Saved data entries
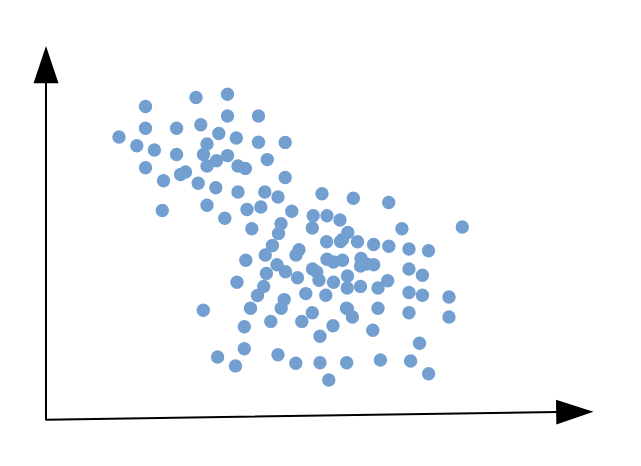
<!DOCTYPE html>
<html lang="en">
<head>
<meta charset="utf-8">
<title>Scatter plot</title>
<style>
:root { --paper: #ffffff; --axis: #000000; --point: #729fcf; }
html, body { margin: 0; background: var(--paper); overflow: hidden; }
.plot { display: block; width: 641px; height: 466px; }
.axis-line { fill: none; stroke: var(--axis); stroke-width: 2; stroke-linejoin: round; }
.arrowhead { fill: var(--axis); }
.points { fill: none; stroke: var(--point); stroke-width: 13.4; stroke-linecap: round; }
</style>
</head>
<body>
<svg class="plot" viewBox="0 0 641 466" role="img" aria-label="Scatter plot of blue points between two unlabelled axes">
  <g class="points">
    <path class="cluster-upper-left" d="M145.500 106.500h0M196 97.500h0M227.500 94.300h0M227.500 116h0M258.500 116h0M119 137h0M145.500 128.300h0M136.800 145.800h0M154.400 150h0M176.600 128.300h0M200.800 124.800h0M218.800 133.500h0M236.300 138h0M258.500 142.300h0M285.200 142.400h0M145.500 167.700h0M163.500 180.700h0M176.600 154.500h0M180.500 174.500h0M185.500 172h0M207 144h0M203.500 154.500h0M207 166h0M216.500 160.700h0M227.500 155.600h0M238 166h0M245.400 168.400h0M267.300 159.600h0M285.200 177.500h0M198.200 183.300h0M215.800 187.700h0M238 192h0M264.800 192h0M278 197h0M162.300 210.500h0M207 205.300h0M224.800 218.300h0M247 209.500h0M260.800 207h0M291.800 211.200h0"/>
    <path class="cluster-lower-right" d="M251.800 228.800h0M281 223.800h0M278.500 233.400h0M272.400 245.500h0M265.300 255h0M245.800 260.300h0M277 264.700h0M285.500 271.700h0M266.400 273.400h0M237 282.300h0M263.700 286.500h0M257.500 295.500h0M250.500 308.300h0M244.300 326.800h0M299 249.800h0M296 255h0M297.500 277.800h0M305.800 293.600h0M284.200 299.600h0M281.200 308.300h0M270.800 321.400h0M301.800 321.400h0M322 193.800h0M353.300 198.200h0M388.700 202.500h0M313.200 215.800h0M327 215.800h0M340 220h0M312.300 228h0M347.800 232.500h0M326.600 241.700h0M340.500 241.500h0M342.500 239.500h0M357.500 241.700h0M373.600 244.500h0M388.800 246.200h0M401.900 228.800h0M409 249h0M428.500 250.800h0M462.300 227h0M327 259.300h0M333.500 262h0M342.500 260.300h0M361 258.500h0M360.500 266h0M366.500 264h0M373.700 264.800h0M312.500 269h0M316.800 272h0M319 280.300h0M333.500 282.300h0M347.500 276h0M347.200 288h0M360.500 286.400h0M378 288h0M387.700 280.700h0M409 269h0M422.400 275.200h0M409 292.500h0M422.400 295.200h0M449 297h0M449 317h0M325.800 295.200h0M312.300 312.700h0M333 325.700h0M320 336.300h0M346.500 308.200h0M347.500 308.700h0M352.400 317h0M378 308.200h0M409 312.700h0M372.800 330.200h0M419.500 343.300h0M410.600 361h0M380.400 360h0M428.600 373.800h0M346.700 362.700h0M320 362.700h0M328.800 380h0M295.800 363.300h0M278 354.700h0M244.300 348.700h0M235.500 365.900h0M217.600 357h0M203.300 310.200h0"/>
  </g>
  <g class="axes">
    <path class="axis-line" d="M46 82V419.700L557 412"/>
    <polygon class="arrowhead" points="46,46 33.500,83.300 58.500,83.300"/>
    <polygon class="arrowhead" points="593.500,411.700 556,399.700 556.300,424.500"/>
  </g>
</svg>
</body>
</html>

---

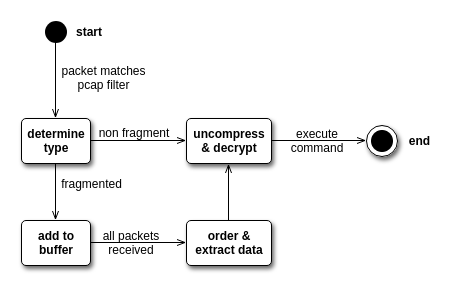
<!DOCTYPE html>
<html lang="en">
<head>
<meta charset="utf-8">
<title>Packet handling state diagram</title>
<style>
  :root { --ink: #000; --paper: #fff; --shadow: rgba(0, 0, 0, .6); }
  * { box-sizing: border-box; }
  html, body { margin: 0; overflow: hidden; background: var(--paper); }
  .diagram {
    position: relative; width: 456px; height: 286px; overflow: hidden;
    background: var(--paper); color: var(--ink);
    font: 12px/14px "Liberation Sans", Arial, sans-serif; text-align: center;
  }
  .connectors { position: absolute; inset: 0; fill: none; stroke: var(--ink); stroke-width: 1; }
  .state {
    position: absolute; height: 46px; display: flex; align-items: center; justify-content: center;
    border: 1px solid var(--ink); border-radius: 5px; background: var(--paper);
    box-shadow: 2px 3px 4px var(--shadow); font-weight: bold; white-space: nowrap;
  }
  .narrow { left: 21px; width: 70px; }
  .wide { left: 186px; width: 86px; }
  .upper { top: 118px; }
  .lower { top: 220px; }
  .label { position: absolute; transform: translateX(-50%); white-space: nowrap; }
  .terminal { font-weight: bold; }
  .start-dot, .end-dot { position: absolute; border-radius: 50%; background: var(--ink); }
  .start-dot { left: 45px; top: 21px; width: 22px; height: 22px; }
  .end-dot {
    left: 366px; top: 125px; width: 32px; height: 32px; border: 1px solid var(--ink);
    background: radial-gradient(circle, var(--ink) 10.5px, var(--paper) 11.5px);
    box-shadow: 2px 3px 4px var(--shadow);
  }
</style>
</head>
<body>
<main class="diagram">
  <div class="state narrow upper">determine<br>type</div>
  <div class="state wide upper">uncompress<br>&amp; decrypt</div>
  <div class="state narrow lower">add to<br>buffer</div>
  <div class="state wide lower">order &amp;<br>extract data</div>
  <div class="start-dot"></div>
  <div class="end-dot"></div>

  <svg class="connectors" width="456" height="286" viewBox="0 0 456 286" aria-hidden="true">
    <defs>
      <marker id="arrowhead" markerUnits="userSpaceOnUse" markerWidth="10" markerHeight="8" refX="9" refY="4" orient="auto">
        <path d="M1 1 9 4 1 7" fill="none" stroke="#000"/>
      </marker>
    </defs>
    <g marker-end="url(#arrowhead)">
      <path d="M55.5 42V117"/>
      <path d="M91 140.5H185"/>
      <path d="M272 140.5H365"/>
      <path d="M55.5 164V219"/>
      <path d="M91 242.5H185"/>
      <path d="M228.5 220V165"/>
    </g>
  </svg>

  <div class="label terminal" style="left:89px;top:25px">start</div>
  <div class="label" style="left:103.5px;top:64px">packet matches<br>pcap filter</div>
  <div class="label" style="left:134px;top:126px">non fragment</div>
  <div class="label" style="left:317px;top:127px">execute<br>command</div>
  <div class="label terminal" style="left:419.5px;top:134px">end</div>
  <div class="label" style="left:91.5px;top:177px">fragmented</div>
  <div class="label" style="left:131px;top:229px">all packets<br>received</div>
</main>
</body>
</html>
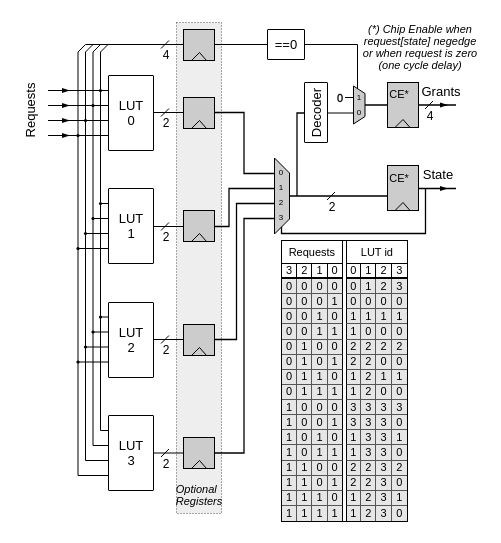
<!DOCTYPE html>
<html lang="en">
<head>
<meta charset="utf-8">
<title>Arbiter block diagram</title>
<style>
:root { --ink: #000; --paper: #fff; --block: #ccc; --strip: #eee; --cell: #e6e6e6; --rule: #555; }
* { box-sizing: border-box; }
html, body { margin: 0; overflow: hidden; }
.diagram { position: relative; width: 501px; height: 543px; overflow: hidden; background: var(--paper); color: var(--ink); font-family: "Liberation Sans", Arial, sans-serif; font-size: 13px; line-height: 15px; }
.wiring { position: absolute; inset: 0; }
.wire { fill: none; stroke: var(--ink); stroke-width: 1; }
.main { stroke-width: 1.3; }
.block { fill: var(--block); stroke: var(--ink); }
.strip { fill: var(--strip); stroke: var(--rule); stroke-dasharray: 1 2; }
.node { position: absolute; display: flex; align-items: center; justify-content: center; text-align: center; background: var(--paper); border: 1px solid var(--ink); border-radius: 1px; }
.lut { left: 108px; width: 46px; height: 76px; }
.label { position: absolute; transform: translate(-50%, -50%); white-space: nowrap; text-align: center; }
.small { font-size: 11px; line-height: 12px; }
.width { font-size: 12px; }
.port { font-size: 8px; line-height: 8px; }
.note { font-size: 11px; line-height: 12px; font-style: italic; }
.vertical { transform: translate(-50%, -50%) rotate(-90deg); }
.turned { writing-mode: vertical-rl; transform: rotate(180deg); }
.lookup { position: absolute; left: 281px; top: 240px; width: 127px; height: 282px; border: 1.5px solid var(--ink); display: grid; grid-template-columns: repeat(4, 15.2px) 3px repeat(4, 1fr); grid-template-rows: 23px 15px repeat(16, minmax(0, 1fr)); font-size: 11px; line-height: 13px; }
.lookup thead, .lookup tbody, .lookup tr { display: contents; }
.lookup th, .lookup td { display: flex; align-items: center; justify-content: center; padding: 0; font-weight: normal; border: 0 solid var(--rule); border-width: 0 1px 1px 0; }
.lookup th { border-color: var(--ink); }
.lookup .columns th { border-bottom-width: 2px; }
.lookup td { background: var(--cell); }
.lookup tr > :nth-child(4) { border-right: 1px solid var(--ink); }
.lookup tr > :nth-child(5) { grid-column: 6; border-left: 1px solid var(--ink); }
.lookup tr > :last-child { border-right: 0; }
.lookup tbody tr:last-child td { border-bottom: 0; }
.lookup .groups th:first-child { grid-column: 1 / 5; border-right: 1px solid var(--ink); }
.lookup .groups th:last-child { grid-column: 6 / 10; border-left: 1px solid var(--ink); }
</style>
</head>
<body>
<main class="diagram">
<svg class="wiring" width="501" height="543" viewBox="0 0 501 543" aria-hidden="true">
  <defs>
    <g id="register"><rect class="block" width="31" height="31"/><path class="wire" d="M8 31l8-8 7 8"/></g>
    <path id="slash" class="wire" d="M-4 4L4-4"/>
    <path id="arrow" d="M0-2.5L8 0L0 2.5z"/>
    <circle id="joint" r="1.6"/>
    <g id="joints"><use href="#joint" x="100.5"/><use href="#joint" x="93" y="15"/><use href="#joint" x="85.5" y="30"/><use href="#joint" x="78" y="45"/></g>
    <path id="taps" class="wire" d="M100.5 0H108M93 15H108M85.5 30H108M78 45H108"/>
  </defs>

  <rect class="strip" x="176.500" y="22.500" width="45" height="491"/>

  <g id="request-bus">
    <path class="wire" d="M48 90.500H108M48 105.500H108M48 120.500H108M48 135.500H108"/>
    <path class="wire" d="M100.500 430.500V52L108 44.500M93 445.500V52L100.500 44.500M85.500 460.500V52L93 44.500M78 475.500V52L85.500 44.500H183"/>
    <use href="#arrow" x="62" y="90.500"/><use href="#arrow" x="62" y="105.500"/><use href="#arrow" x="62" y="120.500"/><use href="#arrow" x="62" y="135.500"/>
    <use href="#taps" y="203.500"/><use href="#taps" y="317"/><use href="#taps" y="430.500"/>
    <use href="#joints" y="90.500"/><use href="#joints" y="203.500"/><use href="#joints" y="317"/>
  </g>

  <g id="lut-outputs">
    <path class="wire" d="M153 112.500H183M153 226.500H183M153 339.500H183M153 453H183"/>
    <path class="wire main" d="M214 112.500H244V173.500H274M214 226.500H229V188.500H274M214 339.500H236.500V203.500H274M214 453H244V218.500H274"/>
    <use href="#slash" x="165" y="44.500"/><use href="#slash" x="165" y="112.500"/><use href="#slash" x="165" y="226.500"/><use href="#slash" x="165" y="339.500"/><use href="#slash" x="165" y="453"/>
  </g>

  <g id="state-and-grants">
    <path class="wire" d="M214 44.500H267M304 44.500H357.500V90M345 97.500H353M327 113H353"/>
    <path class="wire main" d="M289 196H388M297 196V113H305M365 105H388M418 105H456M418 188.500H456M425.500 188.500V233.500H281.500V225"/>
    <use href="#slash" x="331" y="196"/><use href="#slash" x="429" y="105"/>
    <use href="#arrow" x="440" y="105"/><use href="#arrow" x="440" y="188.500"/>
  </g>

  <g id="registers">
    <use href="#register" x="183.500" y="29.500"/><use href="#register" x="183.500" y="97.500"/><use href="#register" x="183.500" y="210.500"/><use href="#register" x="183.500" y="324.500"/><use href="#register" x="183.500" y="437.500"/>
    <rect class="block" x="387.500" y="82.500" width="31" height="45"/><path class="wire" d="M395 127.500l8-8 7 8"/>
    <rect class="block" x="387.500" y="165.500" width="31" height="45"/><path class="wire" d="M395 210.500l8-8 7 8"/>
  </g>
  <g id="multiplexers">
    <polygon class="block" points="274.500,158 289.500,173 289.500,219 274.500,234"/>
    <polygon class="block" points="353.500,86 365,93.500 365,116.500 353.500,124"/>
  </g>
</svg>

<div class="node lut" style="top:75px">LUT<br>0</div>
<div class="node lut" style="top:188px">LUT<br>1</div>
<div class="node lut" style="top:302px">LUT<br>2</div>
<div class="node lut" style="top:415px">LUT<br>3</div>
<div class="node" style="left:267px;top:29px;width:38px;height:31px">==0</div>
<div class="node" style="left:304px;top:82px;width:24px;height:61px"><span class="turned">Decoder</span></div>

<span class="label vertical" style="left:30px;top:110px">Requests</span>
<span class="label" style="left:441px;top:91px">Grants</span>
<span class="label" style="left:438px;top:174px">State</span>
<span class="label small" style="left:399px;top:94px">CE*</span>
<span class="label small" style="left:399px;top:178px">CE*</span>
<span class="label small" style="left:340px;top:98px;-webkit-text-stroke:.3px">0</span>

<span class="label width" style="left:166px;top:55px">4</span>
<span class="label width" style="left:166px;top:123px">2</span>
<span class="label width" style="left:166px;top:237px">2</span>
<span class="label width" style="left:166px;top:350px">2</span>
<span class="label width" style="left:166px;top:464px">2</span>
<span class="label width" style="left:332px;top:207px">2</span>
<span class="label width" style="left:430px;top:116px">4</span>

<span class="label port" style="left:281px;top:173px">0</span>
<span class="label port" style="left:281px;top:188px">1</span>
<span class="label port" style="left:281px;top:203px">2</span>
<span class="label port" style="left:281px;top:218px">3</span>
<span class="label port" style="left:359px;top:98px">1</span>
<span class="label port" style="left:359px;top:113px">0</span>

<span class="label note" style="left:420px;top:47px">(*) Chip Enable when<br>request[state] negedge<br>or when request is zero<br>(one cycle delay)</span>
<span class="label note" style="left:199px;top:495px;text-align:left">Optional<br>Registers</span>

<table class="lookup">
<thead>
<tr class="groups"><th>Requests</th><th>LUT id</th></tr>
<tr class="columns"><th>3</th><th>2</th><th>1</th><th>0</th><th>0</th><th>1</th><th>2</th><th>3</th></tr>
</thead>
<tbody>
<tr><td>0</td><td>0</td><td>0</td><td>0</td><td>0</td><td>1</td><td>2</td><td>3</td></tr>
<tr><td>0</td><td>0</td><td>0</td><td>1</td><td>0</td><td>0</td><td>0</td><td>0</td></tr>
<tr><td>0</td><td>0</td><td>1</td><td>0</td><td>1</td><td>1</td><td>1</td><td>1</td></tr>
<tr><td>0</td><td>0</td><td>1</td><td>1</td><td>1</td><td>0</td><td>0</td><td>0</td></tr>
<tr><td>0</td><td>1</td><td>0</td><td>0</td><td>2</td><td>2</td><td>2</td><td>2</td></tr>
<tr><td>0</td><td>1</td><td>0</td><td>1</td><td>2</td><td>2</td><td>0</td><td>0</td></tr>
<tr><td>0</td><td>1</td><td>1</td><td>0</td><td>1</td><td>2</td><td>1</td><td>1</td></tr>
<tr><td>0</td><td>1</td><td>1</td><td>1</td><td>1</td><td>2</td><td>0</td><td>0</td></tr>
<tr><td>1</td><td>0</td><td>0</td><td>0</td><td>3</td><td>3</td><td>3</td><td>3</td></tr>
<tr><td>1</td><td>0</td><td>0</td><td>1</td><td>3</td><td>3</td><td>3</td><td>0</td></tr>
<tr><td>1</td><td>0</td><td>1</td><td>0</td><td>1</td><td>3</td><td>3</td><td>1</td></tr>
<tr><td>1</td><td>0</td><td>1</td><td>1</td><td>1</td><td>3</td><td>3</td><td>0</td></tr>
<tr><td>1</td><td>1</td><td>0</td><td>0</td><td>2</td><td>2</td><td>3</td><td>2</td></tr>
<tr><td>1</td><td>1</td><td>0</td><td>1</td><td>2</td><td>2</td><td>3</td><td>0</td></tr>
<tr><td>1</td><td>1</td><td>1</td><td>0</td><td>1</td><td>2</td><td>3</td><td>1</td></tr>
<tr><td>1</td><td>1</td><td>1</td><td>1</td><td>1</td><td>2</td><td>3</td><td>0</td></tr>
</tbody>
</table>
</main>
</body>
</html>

• _Goal of the exercise_:
Search the lines above for the string "block" and copy each line that has it.

• _Solution for this exercise_:
.plot { display: block; width: 641px; height: 466px; }
<title>Arbiter block diagram</title>
:root { --ink: #000; --paper: #fff; --block: #ccc; --strip: #eee; --cell: #e6e6e6; --rule: #555; }
.block { fill: var(--block); stroke: var(--ink); }
    <g id="register"><rect class="block" width="31" height="31"/><path class="wire" d="M8 31l8-8 7 8"/></g>
    <rect class="block" x="387.500" y="82.500" width="31" height="45"/><path class="wire" d="M395 127.500l8-8 7 8"/>
    <rect class="block" x="387.500" y="165.500" width="31" height="45"/><path class="wire" d="M395 210.500l8-8 7 8"/>
    <polygon class="block" points="274.500,158 289.500,173 289.500,219 274.500,234"/>
    <polygon class="block" points="353.500,86 365,93.500 365,116.500 353.500,124"/>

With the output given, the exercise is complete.